I understand the importance of the Briery Gap theatre to the Deputy, the Minister for Agriculture, Food and the Marine, Deputy Creed, and the county in general. Deputy Moynihan is correct when he states that €3.9 million was spent in 2018 from a total of €10.214 million. Another €7.6 million is to be paid out. The Deputy may have noticed that I mentioned that we are waiting for the Arts Council to publish a report it has done on a review of local arts centres throughout the country. We cannot go ahead with the capital scheme until we have that report. It is important to note that the Arts Council incorporated a consultation phase into that study. All stakeholders had an opportunity to participate in that consultation. The Deputy mentioned the types of funding available. This review will inform my Department's framing of the new round of arts and cultural capital funding.

I return to an earlier question regarding the timeframe. The previous scheme was announced in 2017. Groups have been getting down to work since then. It took about a year at that stage for applications to be processed. If this scheme were to be opened tomorrow morning, it would still be almost 2020 before it would be possible to make an application. The Minister will understand the urgency given the absence of a scheme since 2017. There has been a gap in funding for three years. How quickly will a new scheme be put in place? Will the Minister ensure that this scheme is given more urgency? In addition, will the scheme have the scale of funding needed for projects such as the Briery Gap in Macroom and many others as well? As an example, an investment of €1.5 million in the redevelopment in Macroom would facilitate the provision of a €4 million regional and national cultural centre.

I call Deputy Calleary for a supplementary question.

I would like to intervene on this topic as well. Is the Minister giving any consideration to an ongoing programme of minor works for arts venues? Many such venues find that they do not have the money to do basic daily and annual maintenance. That builds up into a greater need for capital expenditure over time. In the context of the Arts Council review, will the Minister consider a minor works scheme that will allow such basic work to be done on an ongoing basis? To make a broader point, does she have plans, given the extra running costs and current expenditures, such as utility costs and insurance costs, to increase the level of expenditure of capitation on our various arts venues? Many of those venues have not had an increase in funding in many years.

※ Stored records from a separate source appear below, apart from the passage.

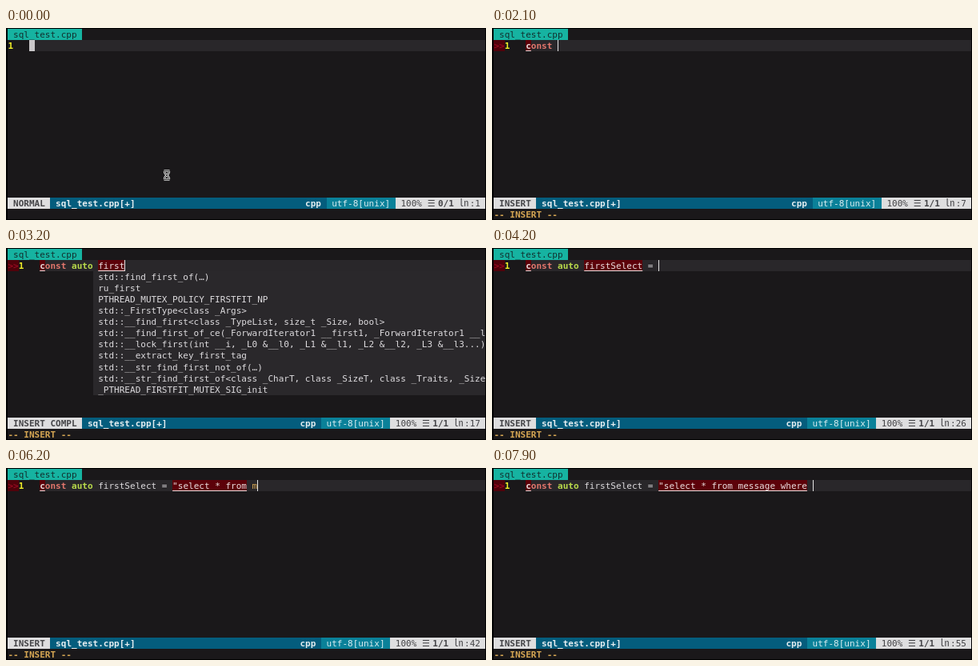
Write an HTML page with a canvas that moves like this. It is 600 by 240 pixels and loops after 8000 ms.

```html
<!DOCTYPE html>
<html lang="en">
<head>
<meta charset="utf-8">
<title>Editor completion</title>
<style>
html, body { margin: 0; width: 100%; height: 100%; overflow: hidden; background: #000; }
canvas { display: block; }
</style>
</head>
<body>
<canvas id="stage" width="600" height="240"></canvas>
<script>
const ctx = document.getElementById('stage').getContext('2d');
const LOOP = 8000, CW = 6.636, RH = 14.07, X0 = 2.4, Y0 = 1;
const MONO = '"DejaVu Sans Mono", monospace';
const C = {
  bg: '#1a181a', line: '#29272a', menu: '#2a282b', fg: '#dedcdf',
  teal: '#16b3a1', blue: '#045d7d', cyan: '#0a8199', light: '#dededf', ink: '#444447',
  bad: '#5c0109', badText: '#eadfdf', rule: '#f2dede', tan: '#d5a653',
  salmon: '#e2766c', green: '#b9db4b', yellow: '#f2ef27'
};

const LINE = 'const auto firstSelect = "select * from message where ';
const NAME = 11, STRING = 25;

// Moments at which the typed length changes: [ms, length]
const KEYS = [
  [0, 0], [1600, 1], [1700, 2], [1800, 3], [1900, 4], [2000, 5], [2100, 6], [2200, 8],
  [2300, 9], [2400, 10], [2500, 11], [2800, 12], [2900, 13], [3000, 14], [3100, 16],
  [3500, 17], [3600, 18], [3700, 19], [3800, 20], [3900, 21], [4000, 22], [4100, 24], [4200, 25]
];

const MENUS = [
  { start: 0, end: 5, right: 90, items: [
    'const', 'constexpr', 'copysign(…)', 'cos(…)', 'cosh(…)',
    'copysignf(float, float)', 'copysignl(long double, long double)',
    'cosf(float)', 'coshf(float)', 'coshl(long double)', 'cosl(long double)',
    'std::codecvt<class _InternT, class _ExternT, class _StateT>',
    'std::codecvt_base',
    'std::codecvt_byname<class _InternT, class _ExternT, class _StateT>'
  ] },
  { start: 6, end: 10, right: 61, kinds: 'kiiiiiiicst', items: [
    'auto', 'std::aligned_union_t<size_t _Len, class _Types>',
    'std::atomic_uint16_t', 'std::atomic_uint32_t', 'std::atomic_uint64_t',
    'std::atomic_uint8_t', 'std::atomic_uintmax_t', 'std::atomic_uintptr_t',
    'std::auto_ptr<class _Tp>', 'std::auto_ptr_ref<class _Tp>',
    '_LIBCPP_TYPE_INFO_VTABLE_POINTER_AUTH'
  ] },
  { start: NAME, end: 16, right: 90, items: [
    'std::find_first_of(…)', 'ru_first', 'PTHREAD_MUTEX_POLICY_FIRSTFIT_NP',
    'std::_FirstType<class _Args>',
    'std::__find_first<class _TypeList, size_t _Size, bool>',
    'std::__find_first_of_ce(_ForwardIterator1 __first1, _ForwardIterator1 __last1',
    'std::__lock_first(int __i, _L0 &__l0, _L1 &__l1, _L2 &__l2, _L3 &__l3...)',
    'std::__extract_key_first_tag', 'std::__str_find_first_not_of(…)',
    'std::__str_find_first_of<class _CharT, class _SizeT, class _Traits, _SizeT',
    '_PTHREAD_FIRSTFIT_MUTEX_SIG_init'
  ] }
];

const colX = c => X0 + c * CW;
const rowY = r => Y0 + r * RH;

function fill(x, y, w, h, color) {
  ctx.fillStyle = color;
  ctx.fillRect(x, y, w, h);
}

function cells(col, row, count, color) {
  const x = Math.round(colX(col)), y = Math.round(rowY(row));
  const right = Math.min(599, Math.round(colX(col + count)));
  fill(x, y, right - x, Math.round(rowY(row + 1)) - y, color);
}

function put(text, col, row, color = C.fg, bold = false, font = MONO, size = 11.02) {
  ctx.font = `${bold ? 'bold ' : ''}${size}px ${font}`;
  ctx.fillStyle = color;
  ctx.fillText(text, colX(col), rowY(row) + 10.8);
}

function typed(t) {
  if (t < 4600) return KEYS.findLast(k => k[0] <= t)[1];
  const step = Math.floor(t / 100) * 100;
  if (step <= 6200) return 25 + Math.ceil((step - 4600) / 1600 * 15 + 0.01);
  return 41 + Math.floor((step - 6200) / 1700 * 13);
}

function matches(item, word) {
  let i = 0;
  for (const ch of item.toLowerCase()) if (ch === word[i]) i++;
  return i >= word.length;
}

function drawTab() {
  cells(0, 0, 14, C.teal);
  put('sql_test.cpp', 1, 0, '#12302f');
}

function flag(from, to, left) {
  const text = LINE.slice(from, to).trimEnd();
  if (!text) return;
  cells(left + from, 1, text.length, C.bad);
  put(text, left + from, 1, C.badText, from === 0);
  fill(colX(left + from), 28, text.length * CW, 1, C.rule);
}

function drawCode(t, n) {
  const sign = t >= 2100, left = sign ? 6 : 4;
  cells(left, 1, 90 - left, C.line);
  if (sign) {
    cells(0, 1, 2, '#50020b');
    put('>>', 0, 1, '#a90d25');
  }
  put('1', sign ? 2 : 0, 1, C.yellow, true);

  const part = (from, to, color, bold) =>
    put(LINE.slice(from, Math.min(n, to)), left + from, 1, color, bold);
  if (n > 0) part(0, 5, n < 5 ? C.fg : C.salmon, n >= 5);
  if (n > 6) part(6, 10, n < 10 ? C.fg : C.green, n >= 10);
  if (n > NAME) part(NAME, STRING, C.fg);
  if (n > STRING) part(STRING, LINE.length, C.tan);

  // Diagnostics trail the typing by a tenth of a second.
  if (sign) {
    const seen = typed(t - 100);
    flag(0, 1, left);
    if (n > STRING) flag(STRING, seen, left);
    else if (n > NAME) flag(NAME, Math.min(seen, 22), left);
    else if (n < 10) flag(6, seen, left);
  }

  const x = Math.round(colX(left + n));
  if (t >= 900) fill(x, 15, 1, 14, '#e4e4e4');
  else if (t < 100 || t >= 500) fill(x, 15, 7, 14, '#c9c7c9');
}

function drawStatus(t, n, menuOpen) {
  const mode = t < 900 ? ' NORMAL ' : menuOpen ? ' INSERT COMPL ' : ' INSERT ';
  const place = ':' + (n + 1);
  const right = 90 - 15 - place.length;
  cells(0, 15, 90, C.blue);
  cells(0, 15, mode.length, C.light);
  put(mode, 0, 15, C.ink, true);
  put('sql_test.cpp[+]', mode.length + 1, 15, '#e6eef1', true);
  put('cpp', right - 17, 15, '#e6eef1', true);
  cells(right - 13, 15, 13, C.cyan);
  put('utf-8[unix]', right - 12, 15, '#d9edf0');
  cells(right, 15, 90 - right, C.light);
  put('100%', right + 1, 15, C.ink);
  put('☰', right + 6, 15, C.ink, false, '"DejaVu Sans", sans-serif');
  put(n ? '1/1' : '0/1', right + 8, 15, C.ink, true);
  put('㏑', right + 12, 15, C.ink, false, '"Noto Sans CJK SC", "Noto Sans CJK JP", "Noto Sans CJK", sans-serif', 12);
  put(place, right + 14, 15, C.ink);
  if (t >= 900) put('-- INSERT --', 0, 16, C.tan, true);
}

function drawMenu(menu, rows) {
  const left = menu.start + (menu.start ? 6 : 4);
  rows.forEach((i, k) => {
    const row = k + 2;
    cells(left - 1, row, menu.right - left + 1, C.menu);
    put(menu.items[i], left, row);
    if (menu.kinds) put(menu.kinds[i], 60, row);
  });
  if (rows.length === 14) {
    fill(592, 29, 7, 70, '#f4f4f4');
    fill(592, 99, 7, 127, '#717073');
  }
}

function drawPointer() {
  const shape = new Path2D('M197.5 178.5h7M197.5 189.5h7M198 179q0 3 3 5q3-2 3-5M198 189q0-3 3-5q3 2 3 5');
  ctx.strokeStyle = '#dddddd';
  ctx.lineWidth = 2.4;
  ctx.stroke(shape);
  ctx.strokeStyle = '#202020';
  ctx.lineWidth = 0.8;
  ctx.stroke(shape);
}

function draw(t) {
  const n = typed(t);
  const menu = MENUS.find(m => n >= m.start + 2 && n <= m.end);
  const word = menu ? LINE.slice(menu.start, n) : '';
  const rows = menu ? [...menu.items.keys()].filter(i => matches(menu.items[i], word)) : [];

  fill(0, 0, 600, 240, '#000');
  ctx.save();
  ctx.beginPath();
  ctx.rect(2, 1, 597, 238);
  ctx.clip();
  fill(2, 1, 597, 238, C.bg);
  drawTab();
  drawCode(t, n);
  drawStatus(t, n, rows.length > 0);
  if (rows.length) drawMenu(menu, rows);
  if (t < 1600) drawPointer();
  ctx.restore();
}

const begin = performance.now();
function tick() {
  draw((performance.now() - begin) % LOOP);
  requestAnimationFrame(tick);
}
tick();
</script>
</body>
</html>
```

Taking Deputy Moynihan's question first, the Arts Council, in conjunction with local government, via the CCMA, commissioned an independent strategic review of the network of venues and arts centres throughout the country. I am waiting on that report. This point also addresses Deputy Calleary's question. That report will inform the type of cultural capital scheme that we will put in place. I take Deputy Calleary's points on board. At the moment, however, it is possible for any arts centre to apply for funding for maintenance works. We have funded different arts centres that were having difficulties such as a leak, an issue with rewiring or similar problems. Small amounts of funding are available to help address such issues.

I appreciate that urgency is required from the perspective of both Deputies, and indeed from my own. I am anxious to help artists and arts centres. From our experience to date, the Department has noted that it is better value for money to provide smaller grants to organisations. The maximum grant that would be likely in that context would be about €200,000 to €300,000. It is most likely, however, that a smaller capital scheme for amounts up to €50,000 will be announced. I take on board the points made by the Deputies, and I understand the emphasis that Deputy Moynihan places on the need for urgency regarding the Briery Gap theatre redevelopment.

We will take the question from Deputy Wallace next. I ask the Minister to respond immediately. Deputy Wallace will then have one supplementary question because time is running out. I am being very kind to the Deputy as these are his last days in the House.

Questions Nos. 31 and 32 replied to with Written Answers.